Clin Dermatol 2012 Jul-Aug;30(4):425-31
Instituto Dermatológico y Cirugía de Piel Dr. Huberto Bogaert Díaz, Santo Domingo, Dominican Republic.
Phaeohyphomycosis designates fungal infections caused by pheoid or melanized fungi and characterized histopathologically by the presence of septate hyphae, pseudohyphae, and yeasts. Etiologic agents include Exophiala, Phoma, Bipolaris, Phialophora, Colletotrichum, Curvularia, Alternaria, Exserohilum, and Phialemonium sp. The most common are Exophiala jeanselmei and Wangiella dermatitidis.
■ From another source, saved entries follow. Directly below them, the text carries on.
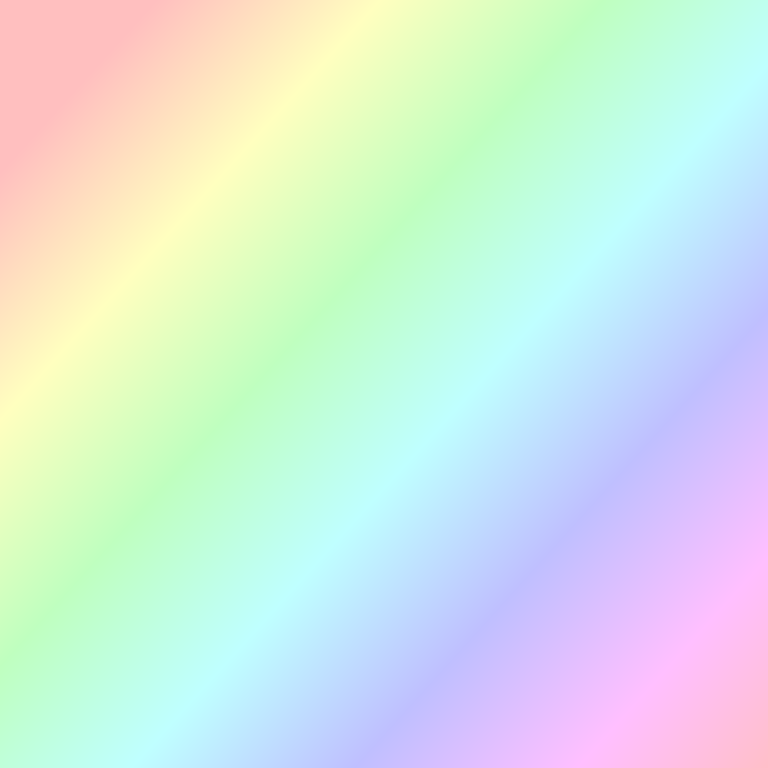
Give the GLSL for this background, as a WebGL 2 fragment shader.

```glsl
#version 300 es
precision highp float;
// Pastel rainbow running diagonally from the top left to the bottom right.
// A tilted linear ramp drives the hue, which is held at red in the first
// corner; the hue is then turned into a pale, fully bright colour.

#define ROW_WEIGHT 0.905  // downward share of the ramp, sets the band tilt
#define RED_END 0.205     // ramp value where the flat red corner ends
#define HUE_CYCLE 1.742   // ramp length of one full turn of hue
#define SATURATION 0.25

uniform vec2 u_resolution;
out vec4 fragColor;

// Pure hue in 0..1 as a piecewise linear rainbow
vec3 hueColor(float hue) {
    vec3 wheel = fract(hue + vec3(0.0, 2.0, 1.0) / 3.0) * 6.0;
    return clamp(abs(wheel - 3.0) - 1.0, 0.0, 1.0);
}

void main() {
    vec2 uv = gl_FragCoord.xy / u_resolution;

    // Diagonal ramp, zero at the top left
    float ramp = uv.x + ROW_WEIGHT * (1.0 - uv.y);
    float hue = max(ramp - RED_END, 0.0) / HUE_CYCLE;

    // Wash the hue out towards white
    vec3 pastel = mix(vec3(1.0), hueColor(hue), SATURATION);
    fragColor = vec4(pastel, 1.0);
}
```
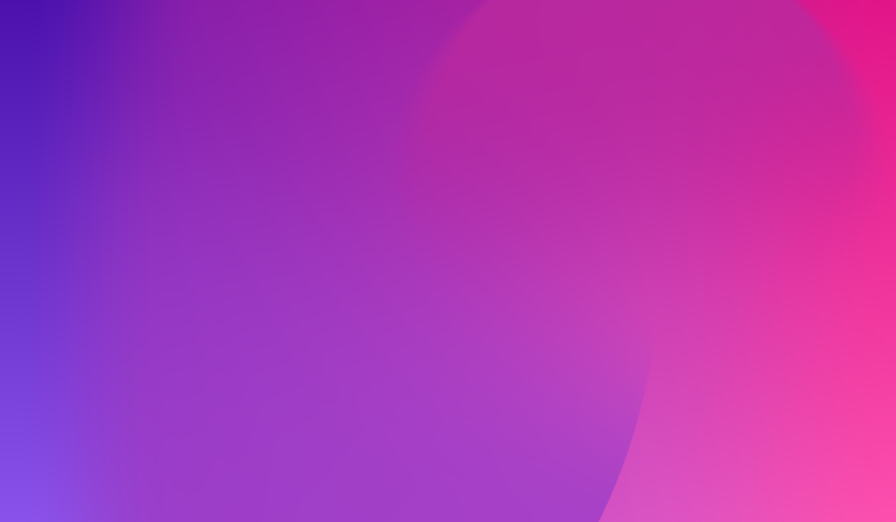
Write a Shadertoy shader that draws this background.

```glsl
#define INDIGO     vec3(0.30, 0.07, 0.68)
#define PURPLE     vec3(0.53, 0.12, 0.67)
#define MAGENTA    vec3(0.72, 0.14, 0.62)
#define ROSE       vec3(0.89, 0.08, 0.53)
#define PERIWINKLE vec3(0.54, 0.32, 0.92)
#define LAVENDER   vec3(0.58, 0.25, 0.81)
#define ORCHID     vec3(0.85, 0.33, 0.77)
#define PINK       vec3(0.99, 0.31, 0.68)
#define VIOLET     vec3(0.62, 0.24, 0.78)
#define BERRY      vec3(0.73, 0.16, 0.62)
// Discs: centre and radius in canvas heights
#define LEFT_DISC  vec3(0.138, 0.498, 1.125)
#define RIGHT_DISC vec3(1.228, 0.665, 0.446)

// Positive inside the disc, zero on its rim
float discDepth(vec2 p, vec3 disc) {
    return disc.z - length(p - disc.xy);
}

// Four colours blended from left to right
vec3 ramp(vec3 a, vec3 b, vec3 c, vec3 d, float leftBlend, float x) {
    vec3 col = mix(b, c, clamp((x - 0.20) / 0.52, 0.0, 1.0));
    col = mix(col, d, smoothstep(0.68, 1.02, x));
    return mix(a, col, leftBlend);
}

void mainImage(out vec4 fragColor, in vec2 fragCoord) {
    vec2 uv = fragCoord / iResolution.xy;
    vec2 p = fragCoord / iResolution.y;
    float pixel = 1.0 / iResolution.y;

    // Soft indigo band on the left, bowed slightly inward
    float bow = uv.y - 0.45;
    float leftBlend = smoothstep(0.02, 0.22, uv.x + 0.06 * (0.1 - bow * bow));

    // Base gradient: bottom ramp to top ramp
    vec3 top = ramp(INDIGO, PURPLE, MAGENTA, ROSE, leftBlend, uv.x);
    vec3 bottom = ramp(PERIWINKLE, LAVENDER, ORCHID, PINK, leftBlend, uv.x);
    vec3 col = mix(bottom, top, uv.y);

    // Large violet disc, fading out upward
    float depth = discDepth(p, LEFT_DISC);
    float fadeTop = 0.42 + 0.6 * clamp(depth, 0.0, 1.0);
    float cover = smoothstep(-pixel, pixel, depth);
    cover *= 1.0 - smoothstep(0.0, fadeTop, uv.y);
    col = mix(col, VIOLET, 0.8 * cover * leftBlend);

    // Smaller berry disc, its rim softening downward
    depth = discDepth(p, RIGHT_DISC);
    float softness = 0.008 + 0.16 * (1.0 - uv.y);
    cover = smoothstep(-softness, softness, depth);
    cover *= smoothstep(0.40, 1.0, uv.y);
    col = mix(col, BERRY, 0.8 * cover);

    fragColor = vec4(col, 1.0);
}
```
The clinical presentation depends on the immune status of the host: superficial (tinea nigra and black piedra); cutaneous (scytalidiosis) and corneal; subcutaneous (mycotic cyst); and systemic phaeohyphomycosis in the immunocompromised host. The mycotic cyst is a localized form, characterized by subcutaneous asymptomatic nodular lesions that develop after traumatic implantation of fungi, especially on the extremities. The average size of the cysts is 2.5 cm. KOH examination reveals pigmented yeasts, pseudohyphae, and hyphae. A cutaneous biopsy specimen usually shows an abscess or a suppurative granuloma with pigmented yeasts and pseudohyphae. The treatment of choice is surgical excision, but additional anti-fungal therapy is recommended for recurrent cases and immunocompromised patients.